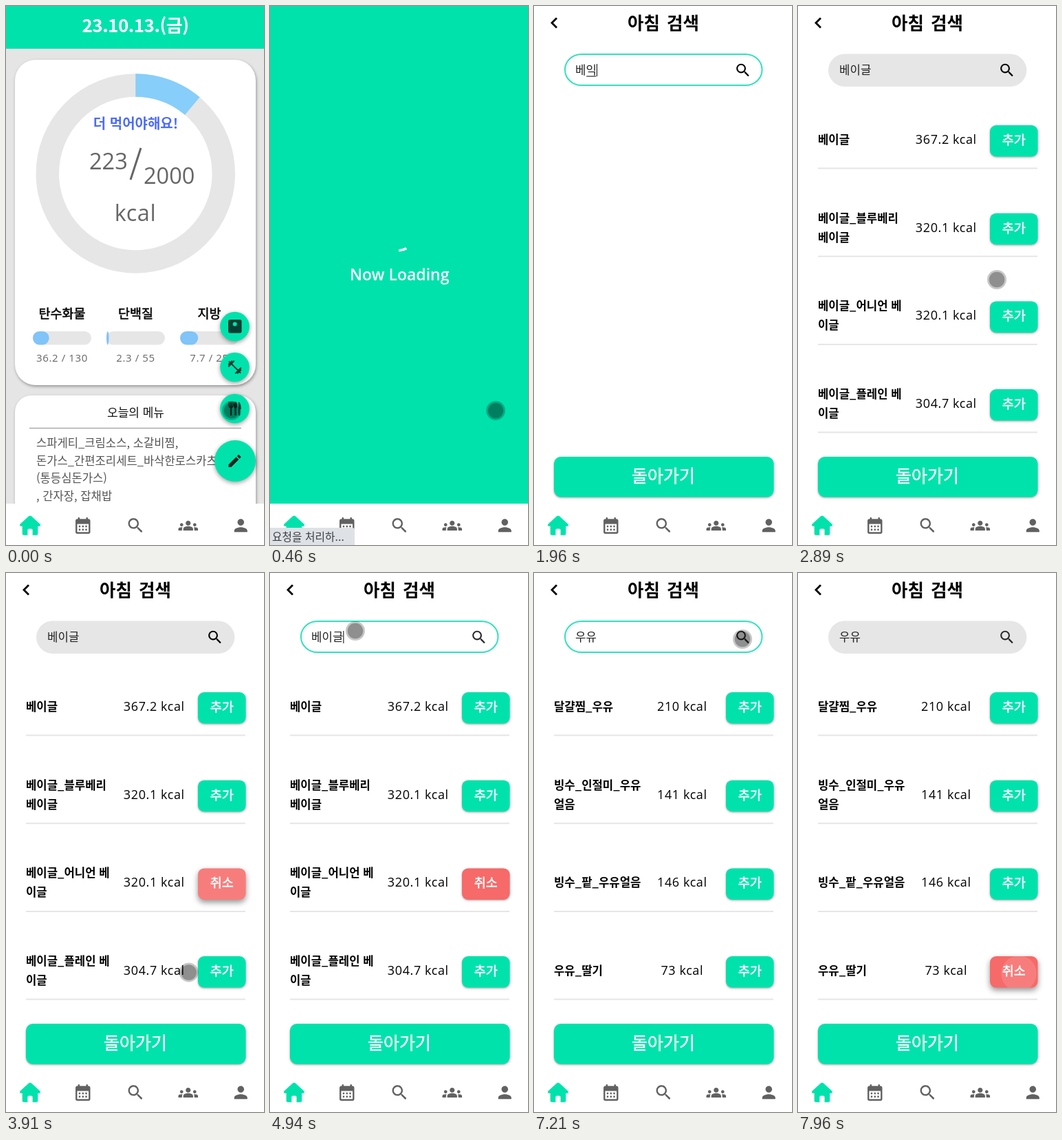
Animation, 375 px wide and 782 px high, one loop 8 s. Source, as an HTML page:

```html
<!DOCTYPE html>
<html lang="ko">
<head>
<meta charset="utf-8">
<title>Meal search</title>
<style>
  html, body { margin: 0; width: 100%; height: 100%; overflow: hidden; background: #fff; }
  svg { display: block; color: #000; }
  text { font-family: "Noto Sans CJK KR", "Noto Sans CJK", "Noto Sans", sans-serif; white-space: pre; }
  .latin { font-family: "Open Sans", "Noto Sans", sans-serif; }
  .mid { text-anchor: middle; }
  .green { fill: #00e2ac; }
  .grey { fill: #e6e6e6; }
  .blue { fill: #80c4f8; }
  .white { fill: #fff; color: #fff; }
  .soft { fill: #666; }
  .bold { font-weight: 700; }
  .semi { stroke: currentColor; stroke-width: .5px; }
  .card { fill: #fff; filter: drop-shadow(1px 2px 2px rgba(0,0,0,.35)); }
  .fab { fill: #00e2ac; filter: drop-shadow(0 2px 3px rgba(0,0,0,.38)); }
  .btn { filter: drop-shadow(0 1.5px 1px rgba(0,0,0,.24)) drop-shadow(0 1px 2px rgba(0,0,0,.14)); }
  .btn.down { filter: drop-shadow(0 4px 4px rgba(0,0,0,.42)); }
</style>
</head>
<body>
<svg id="stage" width="375" height="782" viewBox="0 0 375 782">
  <defs>
    <path id="search" d="M15.5 14h-.79l-.28-.27C15.41 12.59 16 11.11 16 9.5 16 5.91 13.09 3 9.5 3S3 5.91 3 9.5 5.91 16 9.5 16c1.61 0 3.09-.59 4.23-1.57l.27.28v.79l5 4.99L20.49 19l-4.99-5zm-6 0C7.01 14 5 11.99 5 9.5S7.01 5 9.5 5 14 7.01 14 9.5 11.99 14 9.5 14z"/>
    <path id="person" d="M12 12c2.21 0 4-1.79 4-4s-1.79-4-4-4-4 1.79-4 4 1.79 4 4 4zm0 2c-2.67 0-8 1.34-8 4v2h16v-2c0-2.66-5.33-4-8-4z"/>
    <path id="calendar" d="M19 4h-1V2h-2v2H8V2H6v2H5c-1.11 0-2 .9-2 2v14c0 1.1.89 2 2 2h14c1.1 0 2-.9 2-2V6c0-1.1-.9-2-2-2zm0 16H5V10h14v10zM9 14H7v-2h2v2zm4 0h-2v-2h2v2zm4 0h-2v-2h2v2zm-8 4H7v-2h2v2zm4 0h-2v-2h2v2zm4 0h-2v-2h2v2z"/>
    <path id="groups" d="M12 12.75c1.63 0 3.07.39 4.24.9 1.08.48 1.76 1.56 1.76 2.73V18H6v-1.61c0-1.18.68-2.26 1.76-2.73 1.17-.52 2.61-.91 4.24-.91zM4 13c1.1 0 2-.9 2-2s-.9-2-2-2-2 .9-2 2 .9 2 2 2zm1.13 1.1c-.37-.06-.74-.1-1.13-.1-.99 0-1.93.21-2.78.58C.48 14.9 0 15.62 0 16.43V18h4.5v-1.61c0-.83.23-1.61.63-2.29zM20 13c1.1 0 2-.9 2-2s-.9-2-2-2-2 .9-2 2 .9 2 2 2zm4 3.43c0-.81-.48-1.53-1.22-1.85-.85-.37-1.79-.58-2.78-.58-.39 0-.76.04-1.13.1.4.68.63 1.46.63 2.29V18H24v-1.57zM12 6c1.66 0 3 1.34 3 3s-1.34 3-3 3-3-1.34-3-3 1.34-3 3-3z"/>
    <path id="dumbbell" d="M20.57 14.86L22 13.43 20.57 12 17 15.57 8.43 7 12 3.43 10.57 2 9.14 3.43 7.71 2 5.57 4.14 4.14 2.71 2.71 4.14l1.43 1.43L2 7.71l1.43 1.43L2 10.57 3.43 12 7 8.43 15.57 17 12 20.57 13.43 22l1.43-1.43L16.29 22l2.14-2.14 1.43 1.43 1.43-1.43-1.43-1.43L22 16.29z"/>
    <path id="pencil" d="M3 17.25V21h3.75L17.81 9.94l-3.75-3.75L3 17.25zM20.71 7.04c.39-.39.39-1.02 0-1.41l-2.34-2.34c-.39-.39-1.02-.39-1.41 0l-1.83 1.83 3.75 3.75 1.83-1.83z"/>
  </defs>

  <g id="home">
    <rect width="375" height="782" fill="#e5e5e5"/>
    <rect class="green" width="375" height="62"/>
    <text class="mid white bold" x="188" y="38" font-size="26" letter-spacing="-.5">23.10.13.(금)</text>
    <rect class="card" x="13" y="78" width="350" height="472" rx="30"/>
    <g fill="none" stroke-width="33.5" transform="rotate(-90 188.3 243)">
      <circle cx="188.3" cy="243" r="128" stroke="#e6e6e6"/>
      <circle cx="188.3" cy="243" r="128" stroke="#87cefa" pathLength="2000" stroke-dasharray="223 2000"/>
    </g>
    <text class="mid bold" x="188.5" y="178" font-size="20" fill="#4c6cfb">더 먹어야해요!</text>
    <g class="soft" font-size="32.5">
      <text class="latin" x="121" y="237">223</text>
      <text class="latin" x="200" y="258">2000</text>
      <text class="latin mid" x="188" y="312" letter-spacing=".6">kcal</text>
    </g>
    <path d="M196 206L181 252" stroke="#666" stroke-width="3"/>
    <g id="macros"></g>
    <rect class="card" x="13" y="565" width="350" height="240" rx="24"/>
    <text class="mid" x="188.5" y="596" font-size="17" fill="#111">오늘의 메뉴</text>
    <path d="M34 612.5H342" stroke="#aaa" stroke-width="1.5"/>
    <g id="menu" font-size="16.6" fill="#555"></g>
    <circle class="fab" cx="332.5" cy="465" r="21.3"/>
    <circle class="fab" cx="332.5" cy="524" r="21.3"/>
    <circle class="fab" cx="332.5" cy="584" r="21.3"/>
    <circle class="fab" cx="333" cy="660" r="30"/>
    <g fill="#063f33">
      <rect x="323" y="455" width="19.5" height="19.5" rx="2.5"/>
      <circle class="green" cx="332.7" cy="461.5" r="3"/>
      <use href="#dumbbell" transform="translate(320.5 512)"/>
      <path d="M323.5 574v6q0 3 2.3 3.5V594h2.4V583.5q2.3-.5 2.3-3.5v-6h-1.5v6h-1v-6h-2v6h-1v-6z"/>
      <ellipse cx="333.5" cy="579" rx="2.6" ry="4.8"/>
      <rect x="332.4" y="582" width="2.2" height="12"/>
      <path d="M338 594v-20q4 2 3.5 11h-1.3v9z"/>
    </g>
    <use href="#pencil" transform="translate(320.5 648)" fill="#14251f"/>
  </g>

  <g id="loading">
    <rect class="green" width="375" height="722"/>
    <circle id="spin" cx="188.3" cy="336.5" r="18" fill="none" stroke="#fff" stroke-width="3.6" pathLength="126"/>
    <text class="mid white latin" x="188.3" y="398" font-size="23" font-weight="600">Now Loading</text>
  </g>

  <g id="finder">
    <rect class="white" width="375" height="782"/>
    <path d="M33 17.5L26 24.5L33 31.5" fill="none" stroke="#000" stroke-width="2.8"/>
    <text class="mid bold" x="188" y="34" font-size="25.5" word-spacing="3">아침 검색</text>
    <rect id="field" rx="24"/>
    <use id="lens" href="#search" transform="translate(291 80.5) scale(1.06)"/>
    <text id="query" x="60" y="98.5" font-size="16.8"></text>
    <rect id="under" y="101.5" width="14" height="1"/>
    <rect id="caret" y="84" width="1" height="18"/>
    <g id="listA"></g>
    <g id="listB"></g>
    <rect class="green btn" x="29" y="654" width="319.5" height="58.5" rx="10"/>
    <text class="mid white semi" x="188" y="691" font-size="25">돌아가기</text>
  </g>

  <g id="nav" fill="#616161">
    <rect class="white" y="722" width="375" height="60"/>
    <path class="green" d="M33 740.3q2-1.8 4 0l12.3 11.2q1.8 2.5-1 3.2h-2v10.5q0 2.5-2.5 2.5H38.600v-7.5q0-1.7-1.7-1.7h-3.8q-1.7 0-1.7 1.7v7.5H26.2q-2.5 0-2.5-2.5V754.7h-2q-2.8-.7-1-3.2z"/>
  </g>

  <g id="status">
    <path d="M0 757H120q3 0 3 3v22H0z" fill="#dee1e6"/>
    <text x="3" y="776" font-size="15.8" fill="#3c4043">요청을 처리하...</text>
  </g>

  <g id="touch">
    <circle r="14" fill="rgba(0,0,0,.22)"/>
    <circle r="11.3" fill="rgba(0,0,0,.28)"/>
  </g>
</svg>
<script>
const $ = id => document.getElementById(id);
const show = (el, on) => el.setAttribute('visibility', on ? 'visible' : 'hidden');
const attr = (el, map) => { for (const k in map) el.setAttribute(k, map[k]); };
const LOOP = 8000;
const GREEN = '#00e2ac', RED = '#f66a69';

// Static parts
[['탄수화물', 36.2, 130], ['단백질', 2.3, 55], ['지방', 7.7, 25]].forEach(([name, eaten, goal], i) => {
  const x = 39 + 107 * i, w = 85 * eaten / goal, mid = x + 42.5;
  $('macros').innerHTML += `
    <text class="mid semi" x="${mid}" y="453" font-size="18.5">${name}</text>
    <rect class="grey" x="${x}" y="472" width="85" height="19.5" rx="9.7"/>
    <rect class="blue" x="${x}" y="472" width="${w}" height="19.5" rx="${Math.min(9.7, w / 2)}" ry="9.7"/>
    <text class="mid soft latin" x="${mid}" y="516" font-size="15" letter-spacing=".6">${eaten} / ${goal}</text>`;
});

['스파게티_크림소스, 소갈비찜,', '돈가스_간편조리세트_바삭한로스카츠', '(통등심돈가스)', ', 간자장, 잡채밥']
  .forEach((line, i) => $('menu').innerHTML += `<text x="44" y="${640 + 25.6 * i}">${line}</text>`);

['calendar', 'search', 'groups', 'person'].forEach((icon, i) =>
  $('nav').innerHTML += `<use href="#${icon}" transform="translate(${97.5 + 76.5 * i} 739.5) scale(1.19)"/>`);

function buildList(root, foods) {
  foods.forEach(([name, kcal], i) => {
    const y = 194 + 127.7 * i, lines = name.split('|');
    const label = lines.map((s, k) =>
      `<text class="bold" x="29" y="${y + 6 + 28 * (k - (lines.length - 1) / 2)}" font-size="16.7">${s}</text>`).join('');
    root.innerHTML += `${label}
      <text class="mid latin" x="215.3" y="${y + 6}" font-size="18" letter-spacing=".6">${kcal} kcal</text>
      <g class="btn"><rect x="279" y="${y - 21}" width="69.5" height="45.5" rx="9" fill="${GREEN}"/></g>
      <text class="mid white semi act" x="313.7" y="${y + 7}" font-size="18.5">추가</text>
      <path d="M29 ${y + 41.5}H348" stroke="#e6e6e6" stroke-width="2"/>`;
  });
}
buildList($('listA'), [['베이글', 367.2], ['베이글_블루베리|베이글', 320.1], ['베이글_어니언 베|이글', 320.1], ['베이글_플레인 베|이글', 304.7]]);
buildList($('listB'), [['달걀찜_우유', 210], ['빙수_인절미_우유|얼음', 141], ['빙수_팥_우유얼음', 146], ['우유_딸기', 73]]);

// A list button that turns into "cancel", with a touch ripple
function toggler(list, row, press, x, y) {
  const btn = list.querySelectorAll('.btn')[row], box = btn.firstChild;
  const label = list.querySelectorAll('.act')[row];
  const id = list.id + 'clip';
  btn.insertAdjacentHTML('beforeend',
    `<clipPath id="${id}">${box.outerHTML}</clipPath><g clip-path="url(#${id})"><circle cx="${x}" cy="${y}" fill="#fff"/></g>`);
  const ripple = btn.querySelector('circle');
  return t => {
    const age = t - press, on = age >= 70;
    box.setAttribute('fill', on ? RED : GREEN);
    label.textContent = on ? '취소' : '추가';
    btn.classList.toggle('down', age >= 0 && age < 500);
    const grow = Math.min(1, Math.max(0, age / 550));
    attr(ripple, { r: age < 0 ? 0 : 8 + 36 * grow, opacity: .13 * Math.min(1, Math.max(0, (900 - age) / 350)) });
  };
}
const toggles = [toggler($('listA'), 2, 3430, 313, 450), toggler($('listB'), 3, 7690, 321, 581)];

// [time, text, composing]
const typing = [
  [0, ''], [1300, 'ㅂ', 1], [1430, '베', 1], [1690, '벵', 1], [1790, '베이', 1], [1890, '베익', 1],
  [1990, '베이그', 1], [2150, '베이글', 1], [2290, '베이글'], [5140, '베이'], [5340, '베'], [5410, ''],
  [5610, 'ㅇ', 1], [5680, '우', 1], [5750, '웅', 1], [5820, '우유', 1], [6040, '우유']
];

// Touch point strokes: each one is visible from its first to its last time
const strokes = [
  [[0, 328, 587], [690, 328, 587], [820, 190, 190], [890, 109, 79], [960, 109, 79], [1030, 104, 88], [1300, 104, 88]],
  [[2620, 104, 92], [2690, 303, 94], [2770, 303, 94], [2890, 289, 397], [2960, 289, 397], [3370, 312, 449],
   [3650, 312, 449], [3850, 290, 540], [4000, 230, 637], [4190, 204, 695], [4260, 204, 695], [4460, 228, 668],
   [4720, 228, 668], [4790, 190, 330], [4870, 128, 90], [4940, 124, 84], [5340, 124, 84]],
  [[6440, 110, 135], [6650, 164, 126], [6720, 164, 126], [6850, 341, 56], [7000, 303, 93], [7210, 303, 93],
   [7340, 304, 484], [7530, 304, 484], [7620, 321, 581], [7800, 321, 581], [7890, 180, 747]]
];

function touchAt(t) {
  const path = strokes.find(s => t >= s[0][0] && t < s[s.length - 1][0]);
  if (!path) return null;
  const i = path.findIndex(p => p[0] > t);
  const [t0, x0, y0] = path[i - 1], [t1, x1, y1] = path[i];
  const k = (t - t0) / (t1 - t0);
  return [x0 + (x1 - x0) * k, y0 + (y1 - y0) * k];
}

function drawField(t) {
  const focus = (t >= 1160 && t < 2760) || (t >= 4870 && t < 7300);
  const [, text, composing] = typing.filter(s => s[0] <= t).pop();
  const advance = 16.8 * .92, end = 60 + advance * text.length;
  attr($('field'), focus
    ? { x: 45, y: 70, width: 286.5, height: 45, fill: '#fff', stroke: '#30e2ba', 'stroke-width': 2 }
    : { x: 44, y: 69.5, width: 288.3, height: 47.5, fill: '#e6e6e6', stroke: 'none' });
  $('lens').setAttribute('fill', t < 4870 ? '#000' : '#2a2a2a');
  $('query').textContent = text || '음식 검색';
  $('query').setAttribute('fill', text ? '#222' : '#a0a0a0');
  $('under').setAttribute('x', end - advance + .8);
  $('caret').setAttribute('x', end);
  show($('under'), composing);
  show($('caret'), focus && (composing || t < 1300 || (t > 4800 && t < 5820)));
}

function drawSpinner(t) {
  const age = Math.max(0, t - 260), p = Math.min(1, age / 700) ** 1.7;
  attr($('spin'), {
    'stroke-dasharray': `${1 + 99 * p} 200`,
    'stroke-dashoffset': -15 * p,
    transform: `rotate(${age / 1400 * 360} 188.3 336.5)`
  });
}

function draw(t) {
  const loading = t >= 260 && t < 690;
  show($('home'), t < 260);
  show($('loading'), loading);
  show($('status'), loading);
  $('finder').style.display = t >= 690 ? '' : 'none';
  $('listA').style.display = t >= 2760 && t < 7100 ? '' : 'none';
  $('listB').style.display = t >= 7100 ? '' : 'none';
  drawSpinner(t);
  drawField(t);
  toggles.forEach(f => f(t));
  const p = touchAt(t);
  show($('touch'), p);
  if (p) $('touch').setAttribute('transform', `translate(${p})`);
}

const start = performance.now();
function tick() {
  draw((performance.now() - start) % LOOP);
  requestAnimationFrame(tick);
}
tick();
</script>
</body>
</html>
```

- [Task details] Check each line of the listing above. Copy the ones with the word "href".

- [Reply]
      <use href="#dumbbell" transform="translate(320.5 512)"/>
    <use href="#pencil" transform="translate(320.5 648)" fill="#14251f"/>
    <use id="lens" href="#search" transform="translate(291 80.5) scale(1.06)"/>
  $('nav').innerHTML += `<use href="#${icon}" transform="translate(${97.5 + 76.5 * i} 739.5) scale(1.19)"/>`);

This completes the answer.